[MATERIAL SHOWN]

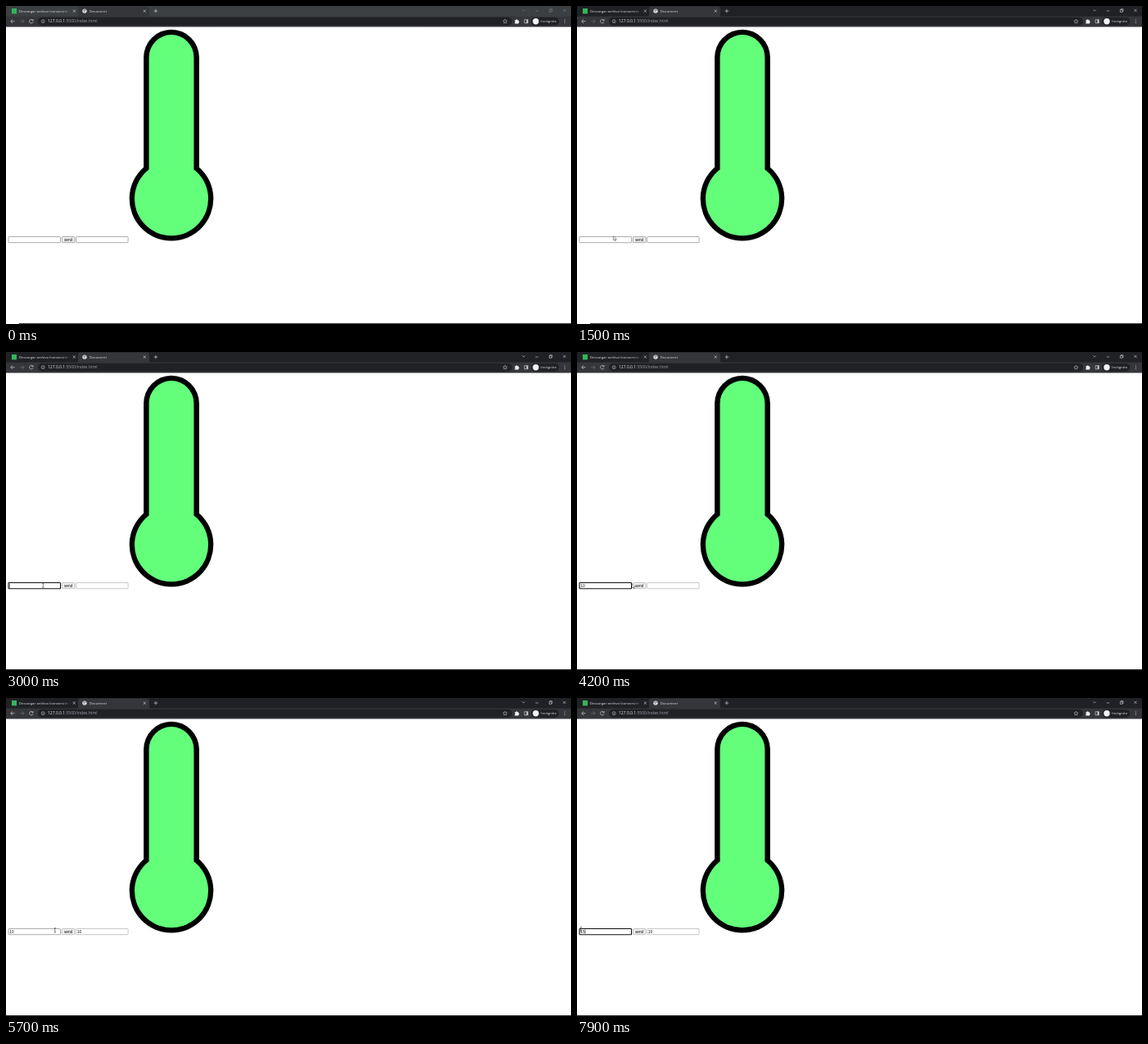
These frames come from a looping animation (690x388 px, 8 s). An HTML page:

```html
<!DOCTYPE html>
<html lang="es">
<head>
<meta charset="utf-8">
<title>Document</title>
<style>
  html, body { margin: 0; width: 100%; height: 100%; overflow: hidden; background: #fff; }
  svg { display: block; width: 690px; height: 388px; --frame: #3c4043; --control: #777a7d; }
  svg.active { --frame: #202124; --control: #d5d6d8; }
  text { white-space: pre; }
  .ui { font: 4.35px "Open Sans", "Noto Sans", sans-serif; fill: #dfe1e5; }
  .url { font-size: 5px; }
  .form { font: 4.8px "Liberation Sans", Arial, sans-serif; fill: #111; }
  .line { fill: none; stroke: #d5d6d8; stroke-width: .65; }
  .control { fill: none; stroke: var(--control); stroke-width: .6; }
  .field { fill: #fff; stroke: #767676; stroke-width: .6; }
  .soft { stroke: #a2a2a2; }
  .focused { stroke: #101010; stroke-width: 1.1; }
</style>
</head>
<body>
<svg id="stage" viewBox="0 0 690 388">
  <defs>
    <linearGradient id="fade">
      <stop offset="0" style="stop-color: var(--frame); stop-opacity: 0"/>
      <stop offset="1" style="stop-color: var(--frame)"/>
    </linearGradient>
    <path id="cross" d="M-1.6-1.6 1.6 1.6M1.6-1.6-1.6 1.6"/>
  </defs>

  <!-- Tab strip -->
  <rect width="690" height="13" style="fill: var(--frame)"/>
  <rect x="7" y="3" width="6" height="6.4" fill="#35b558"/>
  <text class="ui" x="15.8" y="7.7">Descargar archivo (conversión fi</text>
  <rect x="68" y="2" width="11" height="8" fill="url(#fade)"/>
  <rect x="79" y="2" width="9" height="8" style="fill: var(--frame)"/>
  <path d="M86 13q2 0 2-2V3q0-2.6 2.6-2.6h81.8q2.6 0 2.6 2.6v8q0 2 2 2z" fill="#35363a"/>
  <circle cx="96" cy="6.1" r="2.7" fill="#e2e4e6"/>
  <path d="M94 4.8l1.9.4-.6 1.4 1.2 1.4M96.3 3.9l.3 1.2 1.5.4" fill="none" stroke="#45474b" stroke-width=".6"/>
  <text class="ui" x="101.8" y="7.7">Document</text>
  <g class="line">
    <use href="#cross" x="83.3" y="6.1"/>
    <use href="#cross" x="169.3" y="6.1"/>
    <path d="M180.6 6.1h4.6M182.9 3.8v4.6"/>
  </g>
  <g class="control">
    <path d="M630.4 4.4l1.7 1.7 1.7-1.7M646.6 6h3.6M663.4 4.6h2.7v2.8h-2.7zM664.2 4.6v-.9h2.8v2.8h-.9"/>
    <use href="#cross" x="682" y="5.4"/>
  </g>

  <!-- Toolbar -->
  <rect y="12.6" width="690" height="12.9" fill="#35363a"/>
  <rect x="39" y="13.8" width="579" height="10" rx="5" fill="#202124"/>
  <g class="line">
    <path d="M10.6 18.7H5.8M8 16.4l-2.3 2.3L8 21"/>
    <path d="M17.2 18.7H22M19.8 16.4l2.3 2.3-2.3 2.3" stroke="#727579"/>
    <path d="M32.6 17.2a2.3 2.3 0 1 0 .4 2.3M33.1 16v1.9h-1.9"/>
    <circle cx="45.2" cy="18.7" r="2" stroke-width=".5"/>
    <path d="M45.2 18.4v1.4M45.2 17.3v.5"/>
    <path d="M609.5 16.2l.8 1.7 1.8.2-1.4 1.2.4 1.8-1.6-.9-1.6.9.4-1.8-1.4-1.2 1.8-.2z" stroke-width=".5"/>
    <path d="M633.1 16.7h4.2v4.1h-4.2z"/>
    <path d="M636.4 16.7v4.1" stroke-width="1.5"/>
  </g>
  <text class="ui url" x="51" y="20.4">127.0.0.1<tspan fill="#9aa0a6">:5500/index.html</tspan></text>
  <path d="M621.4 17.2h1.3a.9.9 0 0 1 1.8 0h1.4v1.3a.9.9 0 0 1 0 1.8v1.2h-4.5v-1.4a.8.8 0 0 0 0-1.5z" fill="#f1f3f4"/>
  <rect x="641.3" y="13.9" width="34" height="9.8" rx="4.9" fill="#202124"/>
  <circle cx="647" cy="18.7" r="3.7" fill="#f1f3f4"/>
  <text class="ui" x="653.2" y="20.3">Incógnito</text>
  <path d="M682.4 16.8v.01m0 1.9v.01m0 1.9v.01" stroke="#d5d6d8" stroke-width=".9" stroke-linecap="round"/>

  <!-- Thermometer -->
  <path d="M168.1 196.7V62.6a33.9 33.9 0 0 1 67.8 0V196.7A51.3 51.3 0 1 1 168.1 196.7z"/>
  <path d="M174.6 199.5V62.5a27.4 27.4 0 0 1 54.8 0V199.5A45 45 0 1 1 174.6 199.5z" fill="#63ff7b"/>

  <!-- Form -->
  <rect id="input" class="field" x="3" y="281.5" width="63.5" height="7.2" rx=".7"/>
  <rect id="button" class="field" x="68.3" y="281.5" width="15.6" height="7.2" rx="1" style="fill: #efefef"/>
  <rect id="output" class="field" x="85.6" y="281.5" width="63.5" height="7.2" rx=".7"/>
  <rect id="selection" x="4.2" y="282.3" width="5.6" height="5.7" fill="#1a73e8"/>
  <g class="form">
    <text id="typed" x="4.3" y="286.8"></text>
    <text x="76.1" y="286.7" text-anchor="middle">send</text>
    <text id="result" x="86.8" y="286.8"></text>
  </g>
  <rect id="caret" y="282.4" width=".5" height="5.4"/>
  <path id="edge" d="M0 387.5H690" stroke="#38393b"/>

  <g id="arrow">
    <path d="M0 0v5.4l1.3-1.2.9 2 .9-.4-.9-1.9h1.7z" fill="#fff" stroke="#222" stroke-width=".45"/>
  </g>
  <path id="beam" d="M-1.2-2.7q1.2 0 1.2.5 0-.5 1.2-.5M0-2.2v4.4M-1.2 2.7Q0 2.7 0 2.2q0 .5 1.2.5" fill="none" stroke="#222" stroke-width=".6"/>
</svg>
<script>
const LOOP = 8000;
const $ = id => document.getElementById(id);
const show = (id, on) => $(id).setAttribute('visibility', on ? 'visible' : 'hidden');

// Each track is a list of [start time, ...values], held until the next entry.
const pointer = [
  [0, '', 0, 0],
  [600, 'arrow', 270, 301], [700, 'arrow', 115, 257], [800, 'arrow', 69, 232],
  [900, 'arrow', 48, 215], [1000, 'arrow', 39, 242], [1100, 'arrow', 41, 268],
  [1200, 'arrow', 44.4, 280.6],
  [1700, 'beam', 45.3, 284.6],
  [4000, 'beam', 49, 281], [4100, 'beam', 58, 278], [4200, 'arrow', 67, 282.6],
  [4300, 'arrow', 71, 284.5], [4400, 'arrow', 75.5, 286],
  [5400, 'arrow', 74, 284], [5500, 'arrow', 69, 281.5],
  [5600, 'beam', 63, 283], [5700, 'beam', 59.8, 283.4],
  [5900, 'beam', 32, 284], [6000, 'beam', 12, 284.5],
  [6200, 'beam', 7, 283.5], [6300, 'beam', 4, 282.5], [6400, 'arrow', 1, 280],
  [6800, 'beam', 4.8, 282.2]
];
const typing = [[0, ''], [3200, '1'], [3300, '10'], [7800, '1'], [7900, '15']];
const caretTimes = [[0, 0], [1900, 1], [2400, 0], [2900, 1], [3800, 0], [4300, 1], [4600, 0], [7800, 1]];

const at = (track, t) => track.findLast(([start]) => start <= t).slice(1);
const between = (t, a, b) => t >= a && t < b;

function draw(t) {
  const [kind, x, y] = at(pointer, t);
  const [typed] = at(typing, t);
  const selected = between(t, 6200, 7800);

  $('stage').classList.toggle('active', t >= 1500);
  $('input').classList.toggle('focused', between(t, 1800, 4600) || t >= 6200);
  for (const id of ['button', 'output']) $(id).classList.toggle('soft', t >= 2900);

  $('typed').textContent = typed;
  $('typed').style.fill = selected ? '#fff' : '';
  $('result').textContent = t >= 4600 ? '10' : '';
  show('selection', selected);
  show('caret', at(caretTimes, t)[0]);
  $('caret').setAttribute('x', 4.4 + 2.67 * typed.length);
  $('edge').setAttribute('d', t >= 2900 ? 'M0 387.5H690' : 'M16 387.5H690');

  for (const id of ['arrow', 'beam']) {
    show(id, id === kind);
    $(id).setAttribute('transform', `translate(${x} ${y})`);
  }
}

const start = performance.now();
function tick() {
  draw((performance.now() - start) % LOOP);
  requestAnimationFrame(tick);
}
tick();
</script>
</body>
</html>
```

[/MATERIAL SHOWN]

* TO DO: Check every line of the records, and copy the ones that hold the word "style".

* TASK SOLUTION:
<style>
</style>
      <stop offset="0" style="stop-color: var(--frame); stop-opacity: 0"/>
      <stop offset="1" style="stop-color: var(--frame)"/>
  <rect width="690" height="13" style="fill: var(--frame)"/>
  <rect x="79" y="2" width="9" height="8" style="fill: var(--frame)"/>
  <rect id="button" class="field" x="68.3" y="281.5" width="15.6" height="7.2" rx="1" style="fill: #efefef"/>
  $('typed').style.fill = selected ? '#fff' : '';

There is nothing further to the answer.